The Chandrapur Super Thermal Power Station (CSTPS) has officially conceded that its plant was emitting black smoke from its stack (chimney) of unit no. 6 on September 5. However, the plant management underplayed the day-long emission while left a back cloud hanging over a part of the city, claiming that they don’t have technology to control the emission during the light up (re-starting) after shutdown of every generation unit.
TOI had brought to fore high emissions from the plant on September 5, based on a complaint lodged by environmentalist Dr Yogeshwar Dudhpachare. CSTPS chief engineer Pankaj Sapate explained that the coal fired thermal power plant uses furnace oil or light diesel oil to ignite the boiler first, and after the furnace reaches a desired temperature, pulverized coal is used to generate electricity.
“This activity may take eight to 10 hours to reach the desired parameters of the furnace, and during this time black smoke may rise from the stack. However, Electrostatic Precipitators (ESP) are tuning up during such time to arrest dust particles,” he elucidated. He maintained that as it is a technical part of the boiler light up, scientifically it can’t be skipped.
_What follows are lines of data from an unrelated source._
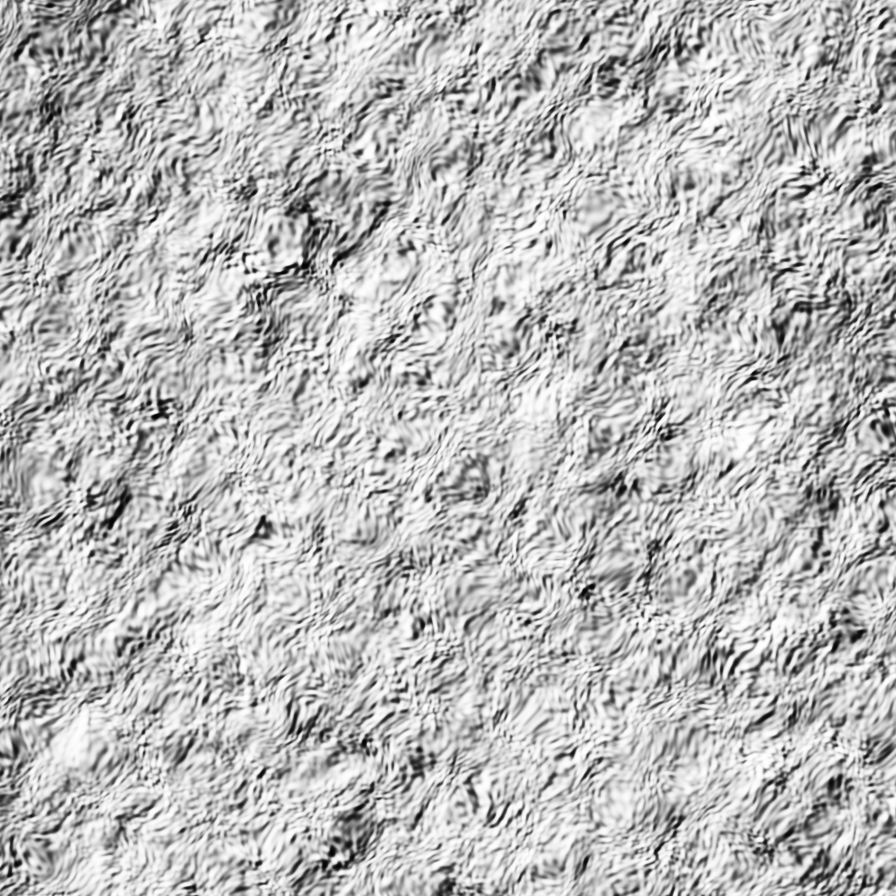
This texture is drawn by a WebGL 2 fragment shader. Its source:

```glsl
#version 300 es
precision highp float;
// Rough grey plaster: fine grain over diagonal lumps and pits, lit from the upper left.
uniform vec2 u_resolution;
out vec4 fragColor;

const vec2 LIGHT_DIR = vec2(-0.78, 0.62);

// Integer hash of a lattice cell, giving a vector in -1..1
vec2 hashVector(ivec2 cell, uint seed) {
    uvec2 v = uvec2(cell + 4096) * 1664525u + seed * 747796405u + 1013904223u;
    v.x += v.y * 1664525u;
    v.y += v.x * 1664525u;
    v ^= v >> 16u;
    v.x += v.y * 1664525u;
    v.y += v.x * 1664525u;
    v ^= v >> 16u;
    return vec2(v & 0xffffu) / 32767.5 - 1.0;
}

// Gradient noise, scaled to roughly unit deviation
float noise(vec2 p, uint seed) {
    ivec2 cell = ivec2(floor(p));
    vec2 f = fract(p);
    vec2 w = f * f * (3.0 - 2.0 * f);
    float a = dot(hashVector(cell, seed), f);
    float b = dot(hashVector(cell + ivec2(1, 0), seed), f - vec2(1, 0));
    float c = dot(hashVector(cell + ivec2(0, 1), seed), f - vec2(0, 1));
    float d = dot(hashVector(cell + ivec2(1, 1), seed), f - vec2(1, 1));
    return 5.8 * mix(mix(a, b, w.x), mix(c, d, w.x), w.y);
}

// Turn the axes towards the light and stretch features across it
vec2 alignToLight(vec2 p, float stretch) {
    vec2 across = vec2(LIGHT_DIR.y, -LIGHT_DIR.x);
    return vec2(dot(p, LIGHT_DIR), dot(p, across) / stretch);
}

// Relief shading: height difference along the light direction
float relief(vec2 p, float frequency, float stretch, uint seed) {
    vec2 q = alignToLight(p, stretch) * frequency;
    vec2 halfStep = vec2(0.34, 0.0);
    return 0.71 * (noise(q - halfStep, seed) - noise(q + halfStep, seed));
}

// Lumps from broad swells down to crumbs
float lumpRelief(vec2 p) {
    float sum = 0.0;
    float frequency = 11.0;
    float weight = 0.25;
    for (uint i = 0u; i < 3u; i++) {
        sum += weight * relief(p, frequency, 1.35, 10u + i);
        frequency *= 2.1;
        weight *= 1.16;
    }
    return sum;
}

// Scattered hollows, 0 on the surface and 1 at the deepest
float pitDepth(vec2 p) {
    vec2 q = alignToLight(p, 1.4);
    float hollow = 0.75 * noise(q * 25.0, 21u) + 0.5 * noise(q * 53.0, 22u);
    float cluster = 0.35 * noise(p * 5.0, 23u);
    return smoothstep(0.7, 2.2, hollow + cluster);
}

// Broad soiling, heavier at the sides and in the upper left corner
float soiling(vec2 p) {
    float sides = smoothstep(0.22, 0.55, abs(p.x - 0.5));
    float corner = 1.0 - smoothstep(0.0, 0.32, distance(p, vec2(0.0, 1.0)));
    return 0.45 * sides + 0.6 * corner + 0.14 * noise(p * 4.0, 31u);
}

// Soft shoulder that compresses highlights more than shadows
float toneCurve(float light) {
    return 1.0 / (1.0 + exp(-1.2 * (light + 1.0)));
}

void main() {
    vec2 p = gl_FragCoord.xy / min(u_resolution.x, u_resolution.y);

    // Bend the lattice so that rows never line up
    vec2 bend = vec2(noise(p * 19.0, 1u), noise(p * 19.0, 2u));
    vec2 q = p + 0.0035 * bend;

    // Fine grain, flatter where the surface has been smoothed
    float grain = 0.62 * relief(q, 178.0, 1.25, 3u) + 0.5 * relief(q, 98.0, 1.3, 4u);
    float pits = pitDepth(q);
    float roughness = clamp(1.0 + 0.17 * noise(q * 16.0, 5u), 0.55, 1.35) + 0.3 * pits;

    float light = 0.24 + grain * roughness + lumpRelief(q) - 1.15 * pits - soiling(p);
    fragColor = vec4(vec3(toneCurve(light)), 1.0);
}
```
He maintained that there is no proven technology in the thermal power industry to completely capture the black smoke emitted from the stack during the light up process. He maintained efficient pollution control equipment is installed in the plant to arrest regular emissions.